Dr Sara Salem

Dr Sara Salem

Assistant Professor

Department of Sociology

Telephone
020 78523712
Room No
STC S218
Connect with me

Languages
Arabic, Dutch, English
Key Expertise
Postcolonialism, Decolonization, Feminism, Middle East, Traveling theories

About me

 

I joined the LSE as an Assistant Professor in 2018. My main research interests include political sociology, postcolonial studies, Marxist theory, feminist theory, and global histories of empire and imperialism. I am an editor at the journals Sociological Review and Historical Materialism, and can be found on Twitter at @saramsalem.

My work explores the connections between postcolonial theory and Marxism, with special attention to the context of Egypt and the period of decolonisation in the mid-twentieth century.

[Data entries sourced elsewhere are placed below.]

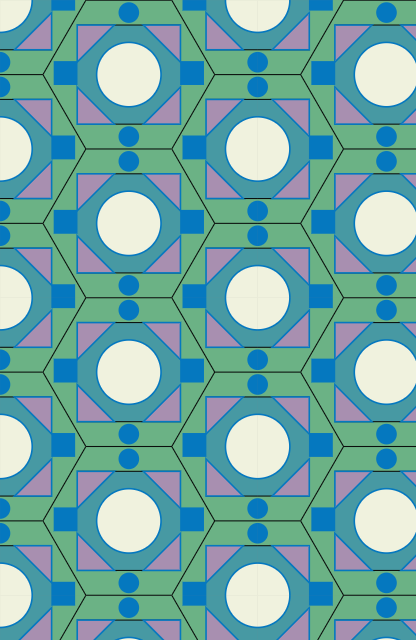
Write a Shadertoy shader that draws this pattern.

```glsl
#define HEX_SIDE 0.1342
#define ORIGIN vec2(0.0, 0.0699)
#define STROKE 0.0095
#define HAIRLINE 0.0063
#define SEAM_STRENGTH 0.1
#define GREEN vec3(0.42, 0.70, 0.52)
#define TEAL vec3(0.28, 0.60, 0.64)
#define CREAM vec3(0.94, 0.95, 0.87)
#define BLUE vec3(0.02, 0.47, 0.75)
#define MAUVE vec3(0.66, 0.56, 0.69)
#define INK vec3(0.04, 0.06, 0.05)

const vec2 CELL = vec2(3.0, 1.7320508);

// Size of one pixel, in hexagon sides
float pixelSize() {
    return 1.0 / (iResolution.y * HEX_SIDE);
}

float coverage(float dist) {
    return clamp(0.5 - dist / pixelSize(), 0.0, 1.0);
}

void paint(inout vec3 color, vec3 ink, float dist) {
    color = mix(color, ink, coverage(dist));
}

float boxDistance(vec2 p, vec2 halfSize) {
    vec2 d = abs(p) - halfSize;
    return max(d.x, d.y);
}

// Offset from the centre of the nearest hexagon
vec2 hexLocal(vec2 p) {
    vec2 a = mod(p + 0.5 * CELL, CELL) - 0.5 * CELL;
    vec2 b = mod(p, CELL) - 0.5 * CELL;
    return dot(a, a) < dot(b, b) ? a : b;
}

float hexEdge(vec2 p) {
    p = abs(p);
    return 0.5 * CELL.y - max(p.y, dot(p, vec2(0.5 * CELL.y, 0.5)));
}

vec3 hexMotif(vec2 p) {
    vec2 q = abs(p);
    vec3 color = GREEN;

    // Panel with thin top and bottom rules
    vec2 panelSize = vec2(0.601, 0.577);
    float panel = boxDistance(p, panelSize);
    paint(color, TEAL, panel);
    float rule = max(abs(q.y - panelSize.y) - HAIRLINE, q.x - panelSize.x);
    paint(color, INK, rule);

    // Outlined corner triangles
    float corner = max(panel, (0.747 - q.x - q.y) * 0.7071);
    paint(color, MAUVE, corner);
    paint(color, BLUE, abs(corner) - STROKE);

    // Central disc
    float disc = length(p) - 0.375;
    paint(color, CREAM, disc);
    paint(color, BLUE, abs(disc) - STROKE);

    // Side squares sit slightly above the middle
    paint(color, BLUE, boxDistance(vec2(q.x - 0.736, p.y - 0.018), vec2(0.139)));

    // Upper and lower dots
    paint(color, BLUE, length(q - vec2(0.0, 0.722)) - 0.12);

    // Hexagon outline
    paint(color, INK, hexEdge(p) - HAIRLINE);
    return color;
}

// Faint joins between sheets one cell wide and two cells high
float seamMask(vec2 p) {
    vec2 sheet = CELL * vec2(1.0, 2.0);
    vec2 d = abs(mod(p + 0.5 * sheet, sheet) - 0.5 * sheet);
    return coverage(min(d.x, d.y) - 0.5 * HAIRLINE);
}

void mainImage(out vec4 fragColor, in vec2 fragCoord) {
    vec2 p = (fragCoord / iResolution.y - ORIGIN) / HEX_SIDE;
    vec3 color = hexMotif(hexLocal(p));
    color = mix(color, vec3(0.5), SEAM_STRENGTH * seamMask(p));
    fragColor = vec4(color, 1.0);
}
```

I am particularly interested in questions of traveling theory, postcolonial/anti-colonial nationalism, and the afterlives and entanglements of European empire in the ‘Middle East’.

I convene the undergraduate course The Sociology of Race and Empire and the postgraduate course The Anticolonial Archive: The Sociology of Empire and its Afterlives, and co-convene the undergraduate course Advanced Social Theory.

My first book, entitled Anticolonial Afterlives in Egypt: The Politics of Hegemony, will be published by Cambridge University Press in 2020. This book builds its analysis of the afterlives of Egypt’s moment of decolonisation through an imagined conversation between Antonio Gramsci and Frantz Fanon around questions of anticolonialism, resistance, revolution and liberation. Anticolonial Afterlives argues that the Nasserist project – created by Gamal Abdel Nasser and the Free Officers in 1952 – remains the only instance of hegemony in modern Egyptian history, and that the 2011 revolution signified the end-point of its decline, decades after it was created. Nasserism was made possible in and through local, regional and global anticolonial politics, even as it reproduced colonial ways of governing that reverberate into Egypt’s present. Anticolonial Afterlives explores these tensions through Gramsci and Fanon, foundational theorists of anti-capitalism and anticolonialism, and in doing so engages with some of the problematics around applying Gramsci’s thought in contexts such as Egypt and thinking about Fanon’s writing in relation to anticolonialism today.

You can find my blog here.

Selected academic publications

2019 – Haunted Histories: Nasserism and the Promises of the Past. Middle East Critique.

2019 – Co-Editor of a Special Issue for Middle East CritiqueMaking and Unmaking Memories: The Politics of Time in the Contemporary Middle East

2018 - Reading Egypt’s Postcolonial State through Frantz Fanon: hegemony, dependency and development. Interventions: A Journal of Postcolonial Studies.

2018 - On transnational feminist solidarity: The case of Angela Davis in Egypt. Signs: Journal of women and culture in society.

2018 – Teaching tool: Intersectionality. I-Peel.

2017 - Critical interventions in debates on the Arab revolutions: centring class. Review of African Political Economy.

2017 – A Revolutionary Lifeline: Teaching Fanon in Post-Brexit Britain. Historical Materialism.

2017 - Four Women of Egypt: Memory, Geopolitics and the Egyptian Women’s Movement during the Nasser and Sadat Eras. Hypatia: A journal of feminist philosophy.

2017 - How far does neoliberalism go in Egypt? Gender, citizenship, and the making of the ‘rural’ woman. Review of African Political Economy.

2016 - Intersectionality and its discontents: intersectionality as traveling theory. European Journal of Women’s Studies.